I am a highly emotional person. I cry easily. My heart swells when I think about my kids when they were young or speculate on who they will be when they’re older. I legitimately enjoy who they are now.
But I am not sentimental.
I toss artwork in the trash. I don’t hang onto yearbooks or school graduation programs. I donate baby clothes and sports jerseys. I just don’t see the point in keeping any of this stuff. Heck, I tossed out my own school yearbooks more than a decade ago and have never regretted it.
But what if your kids want this stuff someday? people say. Well, that’s their call. I have one kid who loves to hoard mementos, another who tosses stuff just like me. To each their own. If they want to save things, I will gladly buy them a storage box. If they don’t use said storage box, I guess that means they didn’t really care about it – and into the trash it goes. Besides, my husband is the hold-on-to-all-the-mementos-type, so my kids do have one parent who hangs on to their trash – er, I mean, memorabilia.
Clutter feeds my anxiety and just thinking about the boxes of old papers in my kids’ closet makes me jittery. When it’s overflowing onto their bedroom floor and down the hallway and into the kitchen? Well, that makes me ragey AF and ain’t nobody need that.
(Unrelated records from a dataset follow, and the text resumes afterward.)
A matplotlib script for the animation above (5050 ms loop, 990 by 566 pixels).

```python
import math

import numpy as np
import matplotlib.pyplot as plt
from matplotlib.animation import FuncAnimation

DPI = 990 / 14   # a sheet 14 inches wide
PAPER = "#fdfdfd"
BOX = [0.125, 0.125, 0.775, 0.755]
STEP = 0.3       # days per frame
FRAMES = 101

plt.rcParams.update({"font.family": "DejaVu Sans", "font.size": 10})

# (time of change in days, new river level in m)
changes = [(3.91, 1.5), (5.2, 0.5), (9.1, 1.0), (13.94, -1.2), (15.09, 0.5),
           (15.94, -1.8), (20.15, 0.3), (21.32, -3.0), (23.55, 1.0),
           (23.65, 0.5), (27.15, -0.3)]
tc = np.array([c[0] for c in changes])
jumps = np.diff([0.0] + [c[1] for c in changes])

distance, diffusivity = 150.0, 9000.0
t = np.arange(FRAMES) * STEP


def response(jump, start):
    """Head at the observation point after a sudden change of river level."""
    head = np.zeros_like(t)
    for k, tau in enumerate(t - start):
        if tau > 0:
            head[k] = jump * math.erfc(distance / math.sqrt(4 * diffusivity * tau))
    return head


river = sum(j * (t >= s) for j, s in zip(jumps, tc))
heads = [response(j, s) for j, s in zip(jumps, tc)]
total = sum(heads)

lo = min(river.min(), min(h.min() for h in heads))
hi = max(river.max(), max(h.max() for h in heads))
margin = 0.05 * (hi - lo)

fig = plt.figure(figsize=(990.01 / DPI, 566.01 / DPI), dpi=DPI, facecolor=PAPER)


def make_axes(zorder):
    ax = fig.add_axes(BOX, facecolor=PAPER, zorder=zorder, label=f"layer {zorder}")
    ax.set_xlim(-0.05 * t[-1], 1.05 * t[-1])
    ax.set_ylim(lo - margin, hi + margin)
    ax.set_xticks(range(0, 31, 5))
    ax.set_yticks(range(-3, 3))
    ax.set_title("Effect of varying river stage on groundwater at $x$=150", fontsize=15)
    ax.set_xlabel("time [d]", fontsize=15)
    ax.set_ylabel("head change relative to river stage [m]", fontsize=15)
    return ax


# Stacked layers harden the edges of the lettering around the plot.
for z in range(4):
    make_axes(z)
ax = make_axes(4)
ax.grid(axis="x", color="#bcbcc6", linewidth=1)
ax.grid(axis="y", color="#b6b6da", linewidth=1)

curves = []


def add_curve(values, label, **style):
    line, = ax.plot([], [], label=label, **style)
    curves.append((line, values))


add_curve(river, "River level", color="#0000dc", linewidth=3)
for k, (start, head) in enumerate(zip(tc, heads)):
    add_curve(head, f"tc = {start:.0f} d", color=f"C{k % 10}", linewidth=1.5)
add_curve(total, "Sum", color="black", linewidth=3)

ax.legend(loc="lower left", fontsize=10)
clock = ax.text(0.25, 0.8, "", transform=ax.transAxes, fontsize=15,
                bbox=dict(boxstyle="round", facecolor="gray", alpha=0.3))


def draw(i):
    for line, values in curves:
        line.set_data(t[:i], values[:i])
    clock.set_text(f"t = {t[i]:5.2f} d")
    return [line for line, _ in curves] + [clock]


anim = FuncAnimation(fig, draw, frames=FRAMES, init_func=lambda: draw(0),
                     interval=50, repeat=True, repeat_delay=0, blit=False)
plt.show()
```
Don’t get me wrong, it’s not that I’m not sentimental about anything. It’s just that I’m ultra-selective about what I hang onto. My son’s blankie, which was like an extra appendage for a decade, for instance. Some cute pottery creations. Videos that bring a smile to my face more than a decade later. A small bag of baby clothes that are just so dang cute I can’t even.
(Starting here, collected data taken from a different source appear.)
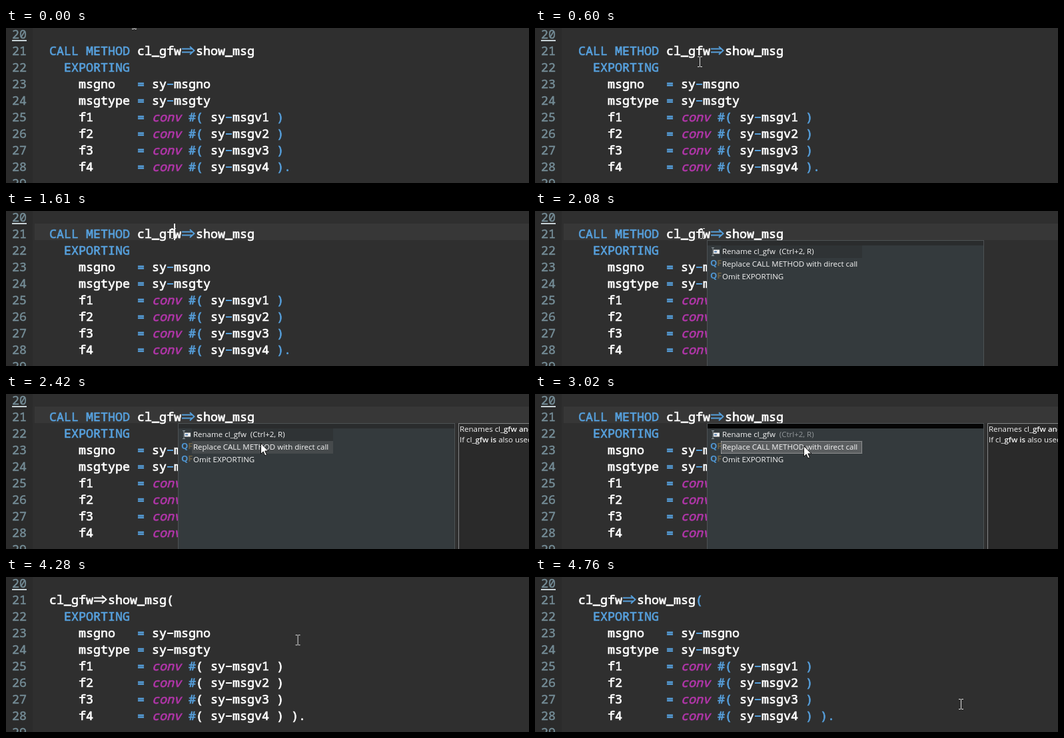
Recreate the animation shown at these times as an HTML page. Size 785x234 px, loop 5420 ms.

```html
<!DOCTYPE html>
<html lang="en">
<head>
<meta charset="utf-8">
<title>Replace CALL METHOD</title>
<style>
:root { --loop: 5420ms step-end infinite; --blue: #569fdb; }
html, body { margin: 0; width: 100%; height: 100%; overflow: hidden; background: #2f2f2f; }
#stage { position: relative; width: 785px; height: 234px; overflow: hidden; background: #2f2f2f; }
#stage > *, #popup > *, #pointer > * { position: absolute; }

/* Editor */
#gutter { left: 0; top: 0; width: 40px; height: 234px; background: #2b2b2b; }
#current { left: 43px; top: 19px; width: 742px; height: 25px; background: #373737; animation: line var(--loop); }
#mark { left: 9px; top: 18px; width: 22px; height: 1.5px; background: #c9d3d7; }
#caret { left: 252px; top: 19px; width: 2px; height: 25px; background: #f4f4f4; animation: caret var(--loop); }
pre { margin: 0; color: #fff; font: 18.333px/25px "Noto Sans Mono", "DejaVu Sans Mono", monospace;
  -webkit-text-stroke: .7px currentColor; font-variant-ligatures: none; }
#numbers { left: 9px; top: -4px; color: #748c96; -webkit-text-stroke-width: .5px; }
.code { left: 65px; top: 21px; }
.k, .o { color: var(--blue); }
.c { color: #b036a8; font-style: italic; }
.dash { -webkit-text-fill-color: transparent; -webkit-text-stroke: 0;
  background: linear-gradient(currentColor, currentColor) 1px 13px / 9px 2px no-repeat; }
pre svg { width: 22px; height: 25px; vertical-align: top; fill: none; stroke: currentColor; stroke-width: 1.9; }
#before { animation: before var(--loop); }
#after { animation: after var(--loop); }
#after .o { animation: recolor var(--loop); }

/* Quick fix list */
#popup, #details { font: 11.5px/18px "Open Sans", "Noto Sans", sans-serif; color: #f5f5f5; white-space: pre; }
#popup { left: 258px; top: 44px; width: 414px; height: 200px; background: #343a3d;
  border: 1px solid #4d5254; animation: popup var(--loop); }
#strip { left: 0; top: 0; width: 414px; height: 7px; animation: strip var(--loop); }
.row { left: 20px; height: 18px; padding: 0 6px 0 2px; }
#first, #hover, #chosen { box-sizing: border-box; left: 20px; width: 212px; height: 19px; }
#first { top: 7px; background: #2f3335; animation: first var(--loop); }
#hover { top: 26px; background: #464a4c; animation: hover var(--loop); }
#chosen { top: 26px; background: #5b5e60; border: 1px dotted #c4c4c4; animation: chosen var(--loop); }
#keys { animation: keys var(--loop); }
.qf { left: 4px; font-size: 13px; font-weight: 700; color: #4f94cf; }
.qf i { font-style: normal; color: #6d6045; }
#details { left: 679px; top: 44px; width: 120px; height: 200px; padding: 0 0 0 1px; line-height: 15.5px;
  background: #2a2a2a; border: 1px solid #858788; animation: details var(--loop); }
#details b { font-weight: 600; }

/* Pointer */
#pointer { left: 0; top: 0; animation: move var(--loop); }
#beam { left: 0; top: 0; animation: beam var(--loop); }
#arrow { left: 2px; top: 7px; animation: arrow var(--loop); }

@keyframes line { 0%, 60.88% { visibility: hidden } 28.96% { visibility: visible } }
@keyframes caret {
  0%, 38.37%, 53.13% { visibility: hidden }
  28.96%, 48.15% { visibility: visible }
}
@keyframes before { 0% { visibility: visible } 60.88%, 100% { visibility: hidden } }
@keyframes after { 0% { visibility: hidden } 60.88%, 100% { visibility: visible } }
@keyframes recolor { 0% { color: #fff } 81.91%, 100% { color: #569fdb } }
@keyframes popup { 0%, 59.4%, 100% { visibility: hidden } 33.39% { visibility: visible } }
@keyframes strip { 0% { background: #2a2c2d } 54.42%, 100% { background: #050505 } }
@keyframes first { 0%, 54.42%, 100% { visibility: hidden } 33.39% { visibility: visible } }
@keyframes details { 0%, 59.4%, 100% { visibility: hidden } 43.35% { visibility: visible } }
@keyframes hover { 0%, 54.42%, 100% { visibility: hidden } 44.64% { visibility: visible } }
@keyframes chosen { 0%, 59.4%, 100% { visibility: hidden } 54.42% { visibility: visible } }
@keyframes keys { 0% { color: #f5f5f5 } 54.42%, 100% { color: #92979a } }
@keyframes beam { 0%, 59.4%, 100% { visibility: visible } 42.06% { visibility: hidden } }
@keyframes arrow { 0%, 59.4%, 100% { visibility: hidden } 42.06% { visibility: visible } }
@keyframes move {
  0% { transform: translate(189px, -14px) }
  2.39% { transform: translate(152px, -29px) }
  6.08% { transform: translate(152px, -29px); animation-timing-function: steps(3, jump-both) }
  11.06% { transform: translate(244px, 43px) }
  14.39% { transform: translate(244px, 43px); animation-timing-function: steps(2, jump-both) }
  17.34% { transform: translate(97px, 52px); animation-timing-function: steps(3, jump-end) }
  23.24% { transform: translate(250px, 34px) }
  24.53% { transform: translate(250px, 34px); animation-timing-function: steps(2, jump-both) }
  27.49% { transform: translate(248px, 26px) }
  42.06% { transform: translate(248px, 26px); animation-timing-function: steps(2, jump-both) }
  44.64% { transform: translate(380px, 67px) }
  47.04% { transform: translate(380px, 67px); animation-timing-function: steps(2, jump-both) }
  50.73% { transform: translate(395px, 70px) }
  53.13% { transform: translate(395px, 70px); animation-timing-function: steps(2, jump-both) }
  55.71% { transform: translate(401px, 71px) }
  78.96% { transform: translate(401px, 71px); animation-timing-function: steps(6, jump-both) }
  87.82%, 100% { transform: translate(636px, 184px) }
}
</style>
</head>
<body>
<div id="stage">
  <div id="gutter"></div>
  <div id="current"></div>
  <pre id="numbers">20
21
22
23
24
25
26
27
28
29</pre>
  <div id="mark"></div>
  <pre class="code" id="before"></pre>
  <pre class="code" id="after"></pre>
  <div id="caret"></div>

  <div id="popup">
    <div id="strip"></div>
    <div id="first"></div>
    <svg style="left:5px;top:10px" width="14" height="13">
      <path d="M4 3.5h9v6H4z" fill="#f0f0f0"/>
      <path d="M1 .5h4M3 .5v12M1 12.5h4" stroke="#8d979d" fill="none"/>
      <path d="M5 6.5h4" stroke="#4a77a8" stroke-width="2"/>
    </svg>
    <div class="row" style="top:7px">Rename cl_gfw  <span id="keys">(Ctrl+2, R)</span></div>
    <div id="hover"></div>
    <div id="chosen"></div>
    <div class="qf" style="top:24px">Q<i>F</i></div>
    <div class="row" style="top:26px">Replace CALL METHOD with direct call</div>
    <div class="qf" style="top:43px">Q<i>F</i></div>
    <div class="row" style="top:45px">Omit EXPORTING</div>
  </div>
  <div id="details">Renames cl<b>_gfw an</b>d its references
If cl<b>_gfw is</b> also used elsewhere</div>

  <div id="pointer">
    <svg id="beam" width="7" height="17">
      <path d="M0 .5h3M4 .5h3M3.5 1v14M0 15.5h3M4 15.5h3" stroke="#dedede" fill="none"/>
    </svg>
    <svg id="arrow" width="14" height="21">
      <path d="M.5 .5v16l3.7-3.5 2.6 6 2.6-1.1-2.6-5.9h5z" fill="#fff" stroke="#111"/>
    </svg>
  </div>
</div>
<script>
const arrow = '<svg class="o"><path d="M1 10.5H17M1 15.5H17M13 7l6.5 6-6.5 6"/></svg>';

function wrap(token) {
  if (token === '=>') return arrow;
  if (token === 'conv') return '<span class="c">conv</span>';
  if (token === '-') return '<span class="o dash">-</span>';
  const type = /[().]/.test(token) ? 'o' : 'k';
  return `<span class="${type}">${token}</span>`;
}

function show(id, call, end) {
  const args = ['msgno   = sy-msgno', 'msgtype = sy-msgty'];
  for (let i = 1; i <= 4; i++) args.push(`f${i}      = conv #( sy-msgv${i} )`);
  const text = [call, '  EXPORTING', ...args.map(a => '    ' + a)].join('\n') + end;
  document.getElementById(id).innerHTML =
    text.replace(/CALL METHOD|EXPORTING|conv|=>|[-=#().]/g, wrap);
}

show('before', 'CALL METHOD cl_gfw=>show_msg', '.');
show('after', 'cl_gfw=>show_msg(', ' ).');
</script>
</body>
</html>
```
I’m emotional too. Several years ago when I packed up my kids’ baby crib to pass on to another family member, I literally had to stop to have a good long cry about it. (And then I pressed on and sent it off.)
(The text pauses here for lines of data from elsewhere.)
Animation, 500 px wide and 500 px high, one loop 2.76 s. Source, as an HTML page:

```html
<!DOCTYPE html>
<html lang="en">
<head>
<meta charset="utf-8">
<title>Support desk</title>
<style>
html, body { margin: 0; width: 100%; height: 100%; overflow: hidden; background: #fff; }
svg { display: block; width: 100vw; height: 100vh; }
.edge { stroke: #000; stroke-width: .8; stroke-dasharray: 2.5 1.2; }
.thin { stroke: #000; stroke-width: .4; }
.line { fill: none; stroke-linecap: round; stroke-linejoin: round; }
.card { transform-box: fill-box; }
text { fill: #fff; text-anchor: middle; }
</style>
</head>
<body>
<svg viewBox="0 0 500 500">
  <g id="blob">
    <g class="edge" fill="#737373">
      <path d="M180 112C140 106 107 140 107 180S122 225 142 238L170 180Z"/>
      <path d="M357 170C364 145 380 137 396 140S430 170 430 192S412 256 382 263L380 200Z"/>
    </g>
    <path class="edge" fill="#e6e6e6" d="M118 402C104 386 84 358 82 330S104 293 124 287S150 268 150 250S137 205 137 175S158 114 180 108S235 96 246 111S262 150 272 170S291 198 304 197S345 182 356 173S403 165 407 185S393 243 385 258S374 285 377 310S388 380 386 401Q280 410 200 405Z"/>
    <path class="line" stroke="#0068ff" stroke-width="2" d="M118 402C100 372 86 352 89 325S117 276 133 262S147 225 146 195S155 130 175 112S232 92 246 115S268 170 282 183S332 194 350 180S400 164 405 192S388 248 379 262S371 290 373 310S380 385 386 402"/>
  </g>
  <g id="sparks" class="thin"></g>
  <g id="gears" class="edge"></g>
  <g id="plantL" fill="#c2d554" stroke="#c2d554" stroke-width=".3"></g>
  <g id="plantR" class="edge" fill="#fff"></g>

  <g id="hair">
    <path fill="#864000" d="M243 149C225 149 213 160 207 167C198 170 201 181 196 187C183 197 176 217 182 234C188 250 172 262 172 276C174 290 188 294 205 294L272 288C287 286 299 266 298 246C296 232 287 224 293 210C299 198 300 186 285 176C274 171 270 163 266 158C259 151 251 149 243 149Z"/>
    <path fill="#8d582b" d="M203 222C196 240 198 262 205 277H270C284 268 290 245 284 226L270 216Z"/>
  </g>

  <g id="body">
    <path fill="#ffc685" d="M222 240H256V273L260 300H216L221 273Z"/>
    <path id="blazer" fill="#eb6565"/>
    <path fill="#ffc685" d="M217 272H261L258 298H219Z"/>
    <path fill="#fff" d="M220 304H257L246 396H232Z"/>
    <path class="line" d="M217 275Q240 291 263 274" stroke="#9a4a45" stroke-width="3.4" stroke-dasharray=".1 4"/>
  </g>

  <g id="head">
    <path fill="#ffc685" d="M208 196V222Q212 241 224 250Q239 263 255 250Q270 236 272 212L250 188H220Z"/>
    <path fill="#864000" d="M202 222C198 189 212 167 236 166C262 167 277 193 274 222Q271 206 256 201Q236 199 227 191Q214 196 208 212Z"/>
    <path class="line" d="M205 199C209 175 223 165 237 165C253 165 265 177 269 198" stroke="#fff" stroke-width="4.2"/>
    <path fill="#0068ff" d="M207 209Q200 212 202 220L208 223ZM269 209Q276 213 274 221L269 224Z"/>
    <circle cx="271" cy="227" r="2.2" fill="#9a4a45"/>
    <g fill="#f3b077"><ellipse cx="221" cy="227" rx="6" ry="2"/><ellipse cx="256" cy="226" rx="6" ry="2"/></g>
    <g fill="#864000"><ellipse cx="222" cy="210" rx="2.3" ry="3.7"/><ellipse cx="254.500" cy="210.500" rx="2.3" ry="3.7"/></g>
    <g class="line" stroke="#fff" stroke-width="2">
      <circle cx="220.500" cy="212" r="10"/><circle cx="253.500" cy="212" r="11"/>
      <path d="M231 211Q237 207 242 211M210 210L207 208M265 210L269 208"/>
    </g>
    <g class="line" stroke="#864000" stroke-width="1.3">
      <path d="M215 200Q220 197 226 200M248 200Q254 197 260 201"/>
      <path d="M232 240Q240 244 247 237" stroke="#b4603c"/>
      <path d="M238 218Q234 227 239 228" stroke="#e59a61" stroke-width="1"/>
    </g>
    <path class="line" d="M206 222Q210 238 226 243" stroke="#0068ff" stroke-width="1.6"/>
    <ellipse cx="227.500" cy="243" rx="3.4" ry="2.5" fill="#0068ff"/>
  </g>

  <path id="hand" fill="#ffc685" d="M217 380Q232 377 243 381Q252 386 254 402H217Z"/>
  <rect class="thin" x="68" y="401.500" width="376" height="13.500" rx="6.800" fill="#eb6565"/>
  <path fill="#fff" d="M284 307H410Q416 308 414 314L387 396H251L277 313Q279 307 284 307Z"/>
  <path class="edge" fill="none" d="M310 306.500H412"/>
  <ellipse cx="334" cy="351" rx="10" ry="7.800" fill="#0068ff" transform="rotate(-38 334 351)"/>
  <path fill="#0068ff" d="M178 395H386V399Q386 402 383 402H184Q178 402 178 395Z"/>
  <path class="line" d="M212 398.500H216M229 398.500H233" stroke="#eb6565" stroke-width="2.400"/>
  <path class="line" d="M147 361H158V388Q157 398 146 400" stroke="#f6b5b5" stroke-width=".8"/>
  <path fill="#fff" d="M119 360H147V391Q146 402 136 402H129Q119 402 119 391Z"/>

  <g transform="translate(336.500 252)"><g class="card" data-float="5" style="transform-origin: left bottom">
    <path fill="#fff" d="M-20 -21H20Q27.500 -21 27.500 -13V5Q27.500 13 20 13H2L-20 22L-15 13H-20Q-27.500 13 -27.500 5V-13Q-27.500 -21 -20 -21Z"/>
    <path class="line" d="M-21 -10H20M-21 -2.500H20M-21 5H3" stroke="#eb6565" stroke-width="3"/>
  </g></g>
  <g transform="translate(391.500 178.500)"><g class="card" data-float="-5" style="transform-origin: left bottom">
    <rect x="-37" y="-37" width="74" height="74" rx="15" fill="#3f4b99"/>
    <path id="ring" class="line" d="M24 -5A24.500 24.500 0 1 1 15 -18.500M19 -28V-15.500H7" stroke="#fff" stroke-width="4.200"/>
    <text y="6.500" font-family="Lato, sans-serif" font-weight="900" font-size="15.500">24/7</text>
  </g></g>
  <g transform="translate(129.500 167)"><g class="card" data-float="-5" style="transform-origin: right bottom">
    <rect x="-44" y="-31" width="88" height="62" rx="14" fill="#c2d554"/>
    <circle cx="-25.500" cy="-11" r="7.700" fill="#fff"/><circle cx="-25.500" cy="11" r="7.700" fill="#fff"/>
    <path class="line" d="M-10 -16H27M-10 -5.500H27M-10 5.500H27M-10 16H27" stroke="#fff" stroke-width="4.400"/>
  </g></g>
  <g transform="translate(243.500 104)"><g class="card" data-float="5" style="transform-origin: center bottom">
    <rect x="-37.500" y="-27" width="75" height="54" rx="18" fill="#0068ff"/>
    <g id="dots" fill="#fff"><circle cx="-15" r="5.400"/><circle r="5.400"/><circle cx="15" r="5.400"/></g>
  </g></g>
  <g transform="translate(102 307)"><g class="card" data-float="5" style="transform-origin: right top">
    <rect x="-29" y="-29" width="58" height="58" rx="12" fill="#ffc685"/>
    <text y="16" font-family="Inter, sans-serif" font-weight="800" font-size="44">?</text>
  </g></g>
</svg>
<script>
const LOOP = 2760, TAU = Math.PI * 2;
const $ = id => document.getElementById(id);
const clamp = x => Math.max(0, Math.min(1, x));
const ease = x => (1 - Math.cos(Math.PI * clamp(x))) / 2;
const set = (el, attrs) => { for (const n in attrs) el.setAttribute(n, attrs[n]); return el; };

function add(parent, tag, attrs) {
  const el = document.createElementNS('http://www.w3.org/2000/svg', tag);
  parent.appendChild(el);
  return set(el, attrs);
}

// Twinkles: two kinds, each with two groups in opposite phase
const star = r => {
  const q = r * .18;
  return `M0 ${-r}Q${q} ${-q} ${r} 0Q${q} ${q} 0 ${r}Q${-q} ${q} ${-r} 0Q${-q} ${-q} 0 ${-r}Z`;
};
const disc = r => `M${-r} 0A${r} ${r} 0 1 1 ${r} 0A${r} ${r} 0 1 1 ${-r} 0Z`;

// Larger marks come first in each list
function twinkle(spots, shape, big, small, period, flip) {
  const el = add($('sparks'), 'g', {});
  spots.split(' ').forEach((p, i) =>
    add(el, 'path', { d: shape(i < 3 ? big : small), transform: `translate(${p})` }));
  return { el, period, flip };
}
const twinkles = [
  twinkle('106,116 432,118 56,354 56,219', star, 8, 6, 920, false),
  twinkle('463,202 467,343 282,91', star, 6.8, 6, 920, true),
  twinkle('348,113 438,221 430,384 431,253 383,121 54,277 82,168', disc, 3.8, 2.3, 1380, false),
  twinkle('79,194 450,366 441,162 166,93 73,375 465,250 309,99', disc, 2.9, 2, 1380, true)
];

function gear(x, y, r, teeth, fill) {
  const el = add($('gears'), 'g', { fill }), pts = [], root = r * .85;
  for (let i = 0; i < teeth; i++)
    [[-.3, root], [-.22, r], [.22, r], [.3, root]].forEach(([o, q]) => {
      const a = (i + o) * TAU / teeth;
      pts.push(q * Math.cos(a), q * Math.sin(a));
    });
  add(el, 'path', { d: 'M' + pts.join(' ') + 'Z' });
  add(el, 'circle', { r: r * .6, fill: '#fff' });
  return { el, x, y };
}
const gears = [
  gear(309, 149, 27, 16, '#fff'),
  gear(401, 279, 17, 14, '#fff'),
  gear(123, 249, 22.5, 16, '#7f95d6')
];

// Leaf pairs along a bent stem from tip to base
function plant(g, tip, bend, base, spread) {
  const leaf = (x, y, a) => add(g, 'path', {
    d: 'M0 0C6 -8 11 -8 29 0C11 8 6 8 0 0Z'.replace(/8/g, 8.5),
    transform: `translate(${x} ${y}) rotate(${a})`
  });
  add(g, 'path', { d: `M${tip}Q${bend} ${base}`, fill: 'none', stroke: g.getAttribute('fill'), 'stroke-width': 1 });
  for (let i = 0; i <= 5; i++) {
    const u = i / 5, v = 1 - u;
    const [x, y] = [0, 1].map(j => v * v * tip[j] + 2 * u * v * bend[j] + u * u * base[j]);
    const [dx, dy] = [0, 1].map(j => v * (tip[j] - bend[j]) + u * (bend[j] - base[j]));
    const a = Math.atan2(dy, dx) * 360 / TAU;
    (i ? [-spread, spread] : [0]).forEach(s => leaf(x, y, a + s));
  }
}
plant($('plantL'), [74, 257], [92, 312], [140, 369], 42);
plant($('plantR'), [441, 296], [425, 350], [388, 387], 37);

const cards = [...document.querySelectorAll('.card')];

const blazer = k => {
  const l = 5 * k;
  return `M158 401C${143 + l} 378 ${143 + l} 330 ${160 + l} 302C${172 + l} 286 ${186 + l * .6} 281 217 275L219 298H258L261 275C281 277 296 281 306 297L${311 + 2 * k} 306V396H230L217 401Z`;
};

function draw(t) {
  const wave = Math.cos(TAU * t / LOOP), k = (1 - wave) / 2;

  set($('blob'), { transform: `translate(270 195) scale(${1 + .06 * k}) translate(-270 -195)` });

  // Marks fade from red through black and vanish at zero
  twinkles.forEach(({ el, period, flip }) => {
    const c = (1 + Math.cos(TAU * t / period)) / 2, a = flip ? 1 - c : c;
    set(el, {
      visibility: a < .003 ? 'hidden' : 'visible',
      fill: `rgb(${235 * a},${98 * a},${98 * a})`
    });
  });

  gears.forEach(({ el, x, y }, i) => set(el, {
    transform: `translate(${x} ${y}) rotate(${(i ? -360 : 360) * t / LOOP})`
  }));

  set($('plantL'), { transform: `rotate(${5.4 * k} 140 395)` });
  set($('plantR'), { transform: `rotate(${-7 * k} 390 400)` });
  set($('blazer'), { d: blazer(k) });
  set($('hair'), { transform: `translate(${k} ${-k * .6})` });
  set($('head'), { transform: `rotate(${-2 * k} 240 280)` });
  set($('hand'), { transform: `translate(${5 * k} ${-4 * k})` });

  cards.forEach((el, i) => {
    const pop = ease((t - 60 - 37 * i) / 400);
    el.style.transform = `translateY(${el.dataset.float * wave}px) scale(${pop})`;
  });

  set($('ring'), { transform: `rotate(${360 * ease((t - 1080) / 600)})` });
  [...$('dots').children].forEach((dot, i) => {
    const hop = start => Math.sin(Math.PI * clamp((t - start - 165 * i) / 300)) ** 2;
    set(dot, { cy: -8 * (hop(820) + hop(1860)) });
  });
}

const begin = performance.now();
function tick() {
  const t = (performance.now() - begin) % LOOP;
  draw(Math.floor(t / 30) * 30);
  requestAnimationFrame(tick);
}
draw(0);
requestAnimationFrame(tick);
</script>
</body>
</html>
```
What I don’t get sentimental about? All the other stuff. Videos of my kids saying mamamamama or their 5th grade t-shirts signed by their classmates. Participation trophies they received from their second grade basketball team. Report cards from 1st grade or 4th grade or second semester of 7th grade. There is just SO. MUCH. STUFF.
Here’s the thing, even if you think I’m a cold-hearted monster for tossing things in the garbage and not getting sentimental about all these vestiges of childhood, remember: we all have to draw a line somewhere. It is impossible to keep the mountains of papers and artwork and souvenirs and certificates and projects. IMPOSSIBLE. So whether you want to acknowledge it or not, you draw the line somewhere too. Yours might just be different than mine.
It’s not like I’m not taking stock or relishing my kids’ childhood either. It’s just that instead of spending hours organizing their projects and report cards and sports medals, I spend a ton of time and energy storing mental images. I try to stay at present as possible when these things are happening. The important things, at least. I take a million mental photos and look back through them often. I talk about them and write about them and think back on them.
And then I let myself get emotional – even though I’m not sentimental.